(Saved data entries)
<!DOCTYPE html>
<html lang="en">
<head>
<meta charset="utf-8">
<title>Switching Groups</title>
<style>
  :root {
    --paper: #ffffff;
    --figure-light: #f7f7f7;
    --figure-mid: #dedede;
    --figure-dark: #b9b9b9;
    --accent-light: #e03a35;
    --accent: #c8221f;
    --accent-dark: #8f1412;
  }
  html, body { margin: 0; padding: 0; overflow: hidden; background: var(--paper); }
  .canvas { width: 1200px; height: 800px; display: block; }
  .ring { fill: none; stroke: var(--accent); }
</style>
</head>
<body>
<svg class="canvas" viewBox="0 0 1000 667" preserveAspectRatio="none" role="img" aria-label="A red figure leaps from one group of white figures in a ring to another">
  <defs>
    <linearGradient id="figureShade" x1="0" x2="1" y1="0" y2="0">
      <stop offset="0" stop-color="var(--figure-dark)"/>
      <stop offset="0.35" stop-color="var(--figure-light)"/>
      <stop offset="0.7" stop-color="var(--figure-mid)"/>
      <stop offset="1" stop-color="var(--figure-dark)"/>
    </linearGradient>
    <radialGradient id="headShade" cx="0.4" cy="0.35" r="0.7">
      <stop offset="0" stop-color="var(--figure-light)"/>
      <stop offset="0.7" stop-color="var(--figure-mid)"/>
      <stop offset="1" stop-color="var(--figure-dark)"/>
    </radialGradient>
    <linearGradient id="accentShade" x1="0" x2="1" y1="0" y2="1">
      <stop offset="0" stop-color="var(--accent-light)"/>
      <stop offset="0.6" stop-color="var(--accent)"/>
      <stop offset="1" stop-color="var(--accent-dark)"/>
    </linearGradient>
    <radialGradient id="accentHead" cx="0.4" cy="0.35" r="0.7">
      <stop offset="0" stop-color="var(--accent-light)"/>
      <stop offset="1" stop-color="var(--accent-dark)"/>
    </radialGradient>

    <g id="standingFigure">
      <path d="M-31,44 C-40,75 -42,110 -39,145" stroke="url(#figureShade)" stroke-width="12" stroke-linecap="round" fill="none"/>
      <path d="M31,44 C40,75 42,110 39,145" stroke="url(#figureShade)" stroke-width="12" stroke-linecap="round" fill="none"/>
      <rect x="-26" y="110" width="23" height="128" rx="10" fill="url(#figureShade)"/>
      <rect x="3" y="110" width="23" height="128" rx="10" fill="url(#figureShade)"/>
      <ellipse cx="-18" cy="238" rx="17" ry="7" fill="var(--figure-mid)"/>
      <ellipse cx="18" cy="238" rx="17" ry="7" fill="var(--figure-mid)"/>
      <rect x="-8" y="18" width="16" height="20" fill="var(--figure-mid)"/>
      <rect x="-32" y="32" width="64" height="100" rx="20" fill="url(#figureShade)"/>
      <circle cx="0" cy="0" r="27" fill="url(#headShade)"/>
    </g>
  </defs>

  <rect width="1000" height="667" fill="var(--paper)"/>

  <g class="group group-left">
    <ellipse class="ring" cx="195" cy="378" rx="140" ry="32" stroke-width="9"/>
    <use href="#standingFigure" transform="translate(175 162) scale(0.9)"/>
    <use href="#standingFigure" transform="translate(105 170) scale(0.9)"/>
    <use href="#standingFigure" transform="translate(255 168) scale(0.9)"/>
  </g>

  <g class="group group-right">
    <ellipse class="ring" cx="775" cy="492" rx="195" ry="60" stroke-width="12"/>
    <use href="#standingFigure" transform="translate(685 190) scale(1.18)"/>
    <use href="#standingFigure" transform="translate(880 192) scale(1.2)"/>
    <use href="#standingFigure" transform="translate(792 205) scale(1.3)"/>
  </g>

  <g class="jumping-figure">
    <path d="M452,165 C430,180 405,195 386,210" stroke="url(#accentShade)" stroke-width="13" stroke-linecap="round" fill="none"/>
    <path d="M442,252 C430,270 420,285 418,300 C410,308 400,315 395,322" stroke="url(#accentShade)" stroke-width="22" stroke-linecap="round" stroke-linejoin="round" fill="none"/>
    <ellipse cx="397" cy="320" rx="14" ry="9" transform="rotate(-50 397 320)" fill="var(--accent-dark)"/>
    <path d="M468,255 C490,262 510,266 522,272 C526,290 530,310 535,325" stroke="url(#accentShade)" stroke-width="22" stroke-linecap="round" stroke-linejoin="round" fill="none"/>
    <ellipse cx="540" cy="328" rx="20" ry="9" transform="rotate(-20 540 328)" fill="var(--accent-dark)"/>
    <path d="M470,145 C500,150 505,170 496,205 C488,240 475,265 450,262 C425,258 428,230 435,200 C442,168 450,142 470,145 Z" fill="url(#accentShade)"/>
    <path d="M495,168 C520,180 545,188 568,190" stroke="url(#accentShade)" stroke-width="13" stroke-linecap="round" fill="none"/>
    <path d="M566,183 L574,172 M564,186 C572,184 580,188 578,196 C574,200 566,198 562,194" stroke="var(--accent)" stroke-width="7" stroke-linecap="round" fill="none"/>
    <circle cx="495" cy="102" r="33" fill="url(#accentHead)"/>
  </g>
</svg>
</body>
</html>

| About this exercise |
Without omitting anything, output the entries exactly.

| Response to this exercise |
<!DOCTYPE html>
<html lang="en">
<head>
<meta charset="utf-8">
<title>Switching Groups</title>
<style>
  :root {
    --paper: #ffffff;
    --figure-light: #f7f7f7;
    --figure-mid: #dedede;
    --figure-dark: #b9b9b9;
    --accent-light: #e03a35;
    --accent: #c8221f;
    --accent-dark: #8f1412;
  }
  html, body { margin: 0; padding: 0; overflow: hidden; background: var(--paper); }
  .canvas { width: 1200px; height: 800px; display: block; }
  .ring { fill: none; stroke: var(--accent); }
</style>
</head>
<body>
<svg class="canvas" viewBox="0 0 1000 667" preserveAspectRatio="none" role="img" aria-label="A red figure leaps from one group of white figures in a ring to another">
  <defs>
    <linearGradient id="figureShade" x1="0" x2="1" y1="0" y2="0">
      <stop offset="0" stop-color="var(--figure-dark)"/>
      <stop offset="0.35" stop-color="var(--figure-light)"/>
      <stop offset="0.7" stop-color="var(--figure-mid)"/>
      <stop offset="1" stop-color="var(--figure-dark)"/>
    </linearGradient>
    <radialGradient id="headShade" cx="0.4" cy="0.35" r="0.7">
      <stop offset="0" stop-color="var(--figure-light)"/>
      <stop offset="0.7" stop-color="var(--figure-mid)"/>
      <stop offset="1" stop-color="var(--figure-dark)"/>
    </radialGradient>
    <linearGradient id="accentShade" x1="0" x2="1" y1="0" y2="1">
      <stop offset="0" stop-color="var(--accent-light)"/>
      <stop offset="0.6" stop-color="var(--accent)"/>
      <stop offset="1" stop-color="var(--accent-dark)"/>
    </linearGradient>
    <radialGradient id="accentHead" cx="0.4" cy="0.35" r="0.7">
      <stop offset="0" stop-color="var(--accent-light)"/>
      <stop offset="1" stop-color="var(--accent-dark)"/>
    </radialGradient>

    <g id="standingFigure">
      <path d="M-31,44 C-40,75 -42,110 -39,145" stroke="url(#figureShade)" stroke-width="12" stroke-linecap="round" fill="none"/>
      <path d="M31,44 C40,75 42,110 39,145" stroke="url(#figureShade)" stroke-width="12" stroke-linecap="round" fill="none"/>
      <rect x="-26" y="110" width="23" height="128" rx="10" fill="url(#figureShade)"/>
      <rect x="3" y="110" width="23" height="128" rx="10" fill="url(#figureShade)"/>
      <ellipse cx="-18" cy="238" rx="17" ry="7" fill="var(--figure-mid)"/>
      <ellipse cx="18" cy="238" rx="17" ry="7" fill="var(--figure-mid)"/>
      <rect x="-8" y="18" width="16" height="20" fill="var(--figure-mid)"/>
      <rect x="-32" y="32" width="64" height="100" rx="20" fill="url(#figureShade)"/>
      <circle cx="0" cy="0" r="27" fill="url(#headShade)"/>
    </g>
  </defs>

  <rect width="1000" height="667" fill="var(--paper)"/>

  <g class="group group-left">
    <ellipse class="ring" cx="195" cy="378" rx="140" ry="32" stroke-width="9"/>
    <use href="#standingFigure" transform="translate(175 162) scale(0.9)"/>
    <use href="#standingFigure" transform="translate(105 170) scale(0.9)"/>
    <use href="#standingFigure" transform="translate(255 168) scale(0.9)"/>
  </g>

  <g class="group group-right">
    <ellipse class="ring" cx="775" cy="492" rx="195" ry="60" stroke-width="12"/>
    <use href="#standingFigure" transform="translate(685 190) scale(1.18)"/>
    <use href="#standingFigure" transform="translate(880 192) scale(1.2)"/>
    <use href="#standingFigure" transform="translate(792 205) scale(1.3)"/>
  </g>

  <g class="jumping-figure">
    <path d="M452,165 C430,180 405,195 386,210" stroke="url(#accentShade)" stroke-width="13" stroke-linecap="round" fill="none"/>
    <path d="M442,252 C430,270 420,285 418,300 C410,308 400,315 395,322" stroke="url(#accentShade)" stroke-width="22" stroke-linecap="round" stroke-linejoin="round" fill="none"/>
    <ellipse cx="397" cy="320" rx="14" ry="9" transform="rotate(-50 397 320)" fill="var(--accent-dark)"/>
    <path d="M468,255 C490,262 510,266 522,272 C526,290 530,310 535,325" stroke="url(#accentShade)" stroke-width="22" stroke-linecap="round" stroke-linejoin="round" fill="none"/>
    <ellipse cx="540" cy="328" rx="20" ry="9" transform="rotate(-20 540 328)" fill="var(--accent-dark)"/>
    <path d="M470,145 C500,150 505,170 496,205 C488,240 475,265 450,262 C425,258 428,230 435,200 C442,168 450,142 470,145 Z" fill="url(#accentShade)"/>
    <path d="M495,168 C520,180 545,188 568,190" stroke="url(#accentShade)" stroke-width="13" stroke-linecap="round" fill="none"/>
    <path d="M566,183 L574,172 M564,186 C572,184 580,188 578,196 C574,200 566,198 562,194" stroke="var(--accent)" stroke-width="7" stroke-linecap="round" fill="none"/>
    <circle cx="495" cy="102" r="33" fill="url(#accentHead)"/>
  </g>
</svg>
</body>
</html>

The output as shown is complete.